Sending your dog to someone else’s house
This post is part of a series covering the options for traveling pet parents.
The easiest thing to do when you go out of town without your pets is to drop them off at someone else’s house.
At least, that’s what I think.
You don’t have to prepare your house for guests, and if you have easy dogs that don’t require much in the way of medication or special dietary needs, you just pack up what they do need and let a trusted friend, family member or professional pet sitter do the rest.
For those with foster pets, sending the animal to someone else’s house when you go out of town is an ideal way to give a potential adopter a taste of life with that pet.

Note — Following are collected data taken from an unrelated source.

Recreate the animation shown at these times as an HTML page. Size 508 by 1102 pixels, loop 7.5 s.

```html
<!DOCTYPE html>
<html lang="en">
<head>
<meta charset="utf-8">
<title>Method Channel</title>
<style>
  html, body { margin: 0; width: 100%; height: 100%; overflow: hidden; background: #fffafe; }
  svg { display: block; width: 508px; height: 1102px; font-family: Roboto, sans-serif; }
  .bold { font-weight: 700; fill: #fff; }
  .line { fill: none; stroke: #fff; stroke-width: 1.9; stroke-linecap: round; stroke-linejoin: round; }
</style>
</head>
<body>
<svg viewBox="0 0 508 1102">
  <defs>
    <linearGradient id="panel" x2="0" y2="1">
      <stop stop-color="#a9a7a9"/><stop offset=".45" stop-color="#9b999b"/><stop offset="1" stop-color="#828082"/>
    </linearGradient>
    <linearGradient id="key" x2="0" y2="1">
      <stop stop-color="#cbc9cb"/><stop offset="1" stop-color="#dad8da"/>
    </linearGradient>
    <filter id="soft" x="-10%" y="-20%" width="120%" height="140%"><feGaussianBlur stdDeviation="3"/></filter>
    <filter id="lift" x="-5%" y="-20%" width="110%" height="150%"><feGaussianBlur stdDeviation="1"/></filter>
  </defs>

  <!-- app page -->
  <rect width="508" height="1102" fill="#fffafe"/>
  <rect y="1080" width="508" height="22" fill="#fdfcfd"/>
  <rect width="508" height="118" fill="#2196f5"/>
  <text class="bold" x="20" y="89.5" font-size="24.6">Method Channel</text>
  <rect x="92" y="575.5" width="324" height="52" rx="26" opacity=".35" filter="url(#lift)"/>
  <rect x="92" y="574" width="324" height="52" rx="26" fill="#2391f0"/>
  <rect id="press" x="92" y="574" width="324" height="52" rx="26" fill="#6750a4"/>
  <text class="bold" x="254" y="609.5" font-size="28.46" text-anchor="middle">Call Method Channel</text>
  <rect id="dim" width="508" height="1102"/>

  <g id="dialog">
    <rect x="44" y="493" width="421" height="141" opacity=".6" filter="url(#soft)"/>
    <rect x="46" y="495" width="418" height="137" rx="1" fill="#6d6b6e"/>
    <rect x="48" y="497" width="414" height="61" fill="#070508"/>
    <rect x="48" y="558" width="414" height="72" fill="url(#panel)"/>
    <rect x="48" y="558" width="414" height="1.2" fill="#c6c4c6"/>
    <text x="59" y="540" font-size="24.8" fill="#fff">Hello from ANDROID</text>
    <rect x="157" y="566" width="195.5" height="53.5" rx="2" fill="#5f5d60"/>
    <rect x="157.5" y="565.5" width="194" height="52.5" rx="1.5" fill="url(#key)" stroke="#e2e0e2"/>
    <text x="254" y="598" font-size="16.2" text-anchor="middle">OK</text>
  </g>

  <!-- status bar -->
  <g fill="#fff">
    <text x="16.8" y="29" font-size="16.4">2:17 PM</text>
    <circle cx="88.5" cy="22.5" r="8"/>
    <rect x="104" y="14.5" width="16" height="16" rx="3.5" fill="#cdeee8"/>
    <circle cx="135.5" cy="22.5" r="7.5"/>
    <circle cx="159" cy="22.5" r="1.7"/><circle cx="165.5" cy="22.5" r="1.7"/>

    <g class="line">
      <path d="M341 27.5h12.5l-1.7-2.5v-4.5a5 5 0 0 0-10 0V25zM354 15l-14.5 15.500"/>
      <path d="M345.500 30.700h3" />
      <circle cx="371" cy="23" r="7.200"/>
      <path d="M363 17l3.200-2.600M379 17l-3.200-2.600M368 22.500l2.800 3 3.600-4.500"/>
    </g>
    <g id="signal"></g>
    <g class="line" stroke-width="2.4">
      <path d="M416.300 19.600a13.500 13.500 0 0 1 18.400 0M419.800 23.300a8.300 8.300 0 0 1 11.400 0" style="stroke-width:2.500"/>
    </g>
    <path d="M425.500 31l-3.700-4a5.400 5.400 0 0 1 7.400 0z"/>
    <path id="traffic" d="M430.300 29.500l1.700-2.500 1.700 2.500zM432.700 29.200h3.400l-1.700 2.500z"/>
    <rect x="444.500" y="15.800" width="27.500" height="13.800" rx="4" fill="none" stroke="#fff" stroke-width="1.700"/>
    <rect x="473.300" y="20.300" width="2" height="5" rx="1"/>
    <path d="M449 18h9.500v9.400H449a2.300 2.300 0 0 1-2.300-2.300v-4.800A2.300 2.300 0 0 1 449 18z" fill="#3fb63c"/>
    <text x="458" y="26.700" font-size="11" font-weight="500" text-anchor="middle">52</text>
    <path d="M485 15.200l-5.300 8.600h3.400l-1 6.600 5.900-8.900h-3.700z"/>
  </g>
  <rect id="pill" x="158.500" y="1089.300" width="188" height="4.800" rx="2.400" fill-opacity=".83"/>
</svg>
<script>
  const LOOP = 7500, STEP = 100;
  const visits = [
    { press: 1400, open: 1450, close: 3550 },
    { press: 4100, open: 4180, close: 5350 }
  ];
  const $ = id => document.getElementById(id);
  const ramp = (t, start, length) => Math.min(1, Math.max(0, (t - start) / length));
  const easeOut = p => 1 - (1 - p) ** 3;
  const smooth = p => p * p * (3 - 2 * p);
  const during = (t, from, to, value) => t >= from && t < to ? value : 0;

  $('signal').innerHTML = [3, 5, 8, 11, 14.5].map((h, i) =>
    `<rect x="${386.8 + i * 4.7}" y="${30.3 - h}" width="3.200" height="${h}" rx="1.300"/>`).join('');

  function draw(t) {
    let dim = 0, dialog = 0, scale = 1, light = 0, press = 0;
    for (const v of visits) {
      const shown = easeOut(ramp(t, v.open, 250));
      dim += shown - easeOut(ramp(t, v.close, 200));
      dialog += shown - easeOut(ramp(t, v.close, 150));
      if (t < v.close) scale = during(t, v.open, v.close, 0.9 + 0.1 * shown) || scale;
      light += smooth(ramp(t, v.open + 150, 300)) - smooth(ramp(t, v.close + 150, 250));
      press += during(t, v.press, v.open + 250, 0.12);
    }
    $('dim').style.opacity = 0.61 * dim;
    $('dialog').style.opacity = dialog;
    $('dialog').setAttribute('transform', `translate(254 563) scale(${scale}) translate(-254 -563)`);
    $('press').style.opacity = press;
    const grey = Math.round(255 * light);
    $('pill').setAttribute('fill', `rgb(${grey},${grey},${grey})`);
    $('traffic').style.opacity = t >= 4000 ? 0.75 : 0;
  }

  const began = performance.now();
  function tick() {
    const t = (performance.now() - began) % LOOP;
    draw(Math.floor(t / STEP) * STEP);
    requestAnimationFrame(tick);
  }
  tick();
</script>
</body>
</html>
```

We did this on three occasions with Minnie, and ultimately, it was someone from our travel relief circle who adopted her. (Now, we return the favor when Minnie’s new mom goes out of town.)
The key to making the sending-your-pets-to-someone-else’s house situation work is the trust you have in that person.
Family members, dog lovin’ friends and former roommates have all been great options for us.
The most important thing is to make sure whoever is taking care of your pet knows what they’re getting into.
If you know your pet might do something odd while in the care of another, let that person know what to expect.
- Minnie reacts to change by not eating. After realizing this, I made a point to tell people taking care of her to plan for that – and to be liberal with treats until she got comfortable.
- Like most cats in new environments, Luxor would lay low for a couple days and not eat, drink or potty much. Also: He’s a sneak-attack biter.
- Scooby will pee on things if you don’t immediately recognize his signal that it’s time to go outside.
That last example is a real doozy and one that cause me to feel guilty about making anyone take care of my elderpin, who once peed on a doggy sittin’ friend’s original artwork. (Sorry, Sike.)
Scooby has spent many a vacation in the care of my good friend Jessica, a crunchy mom and dog savior who has a special understanding of miniature pinschers because she has two of her own.
Most often these days, Scooby stays with my mom and stepfather. I feel good about leaving him with them for several reasons.
- They’re family and so are obligated to put up with a certain amount of annoying behavior from me and/or my beloved dog.
- As the servants of my first small dog Tori, they are well-acquainted with the special needs of very old and tiny canines.
- They endured potty training with their corgi Kasey not so long ago.
- They have a giant backyard that Scooby cannot escape.
- Scooby sees them and their house often enough to be familiar with them and their expectations.
- My mom is my mom and therefore I know that if Scooby is being picky about food or resisting a pill, she will not rest until she gets him to ingest the required substance.
Assuming you feel confident leaving your fur babies in the hands of the friend or family member willing to take care of them, here are few other things to consider:
- Are there other pets in the home? Will all of the animals get along?
- Is this person able to reasonably maintain the feeding/potty schedule your pet is used to?
- If this person is not a professional pet sitter, do you plan to reimburse this person for taking care of your pet? Are you prepared to cover any damages your pet may cause?
- Does this person know what to do in case of an emergency? (Regardless, make sure to provide contact information for your regular and an emergency vet.)
We are lucky to have fairly easy dogs and a lot of friends and family in town. However, sending multiple dogs to someone else’s house usually feels like too much to ask, so we often end up having to make individual arrangements for each animal. That can be a hassle.
For that reason, we sometimes prefer to have a trusted friend or family member stay at our house while we’re gone.
The next post in this series will cover how to make the house/pet sitter option work for you during your next pet-free excursion.
Comment fodder: Is there someone with whom you trust your pets when you go out of town? Who is that person and what makes him or her a great pet sitter?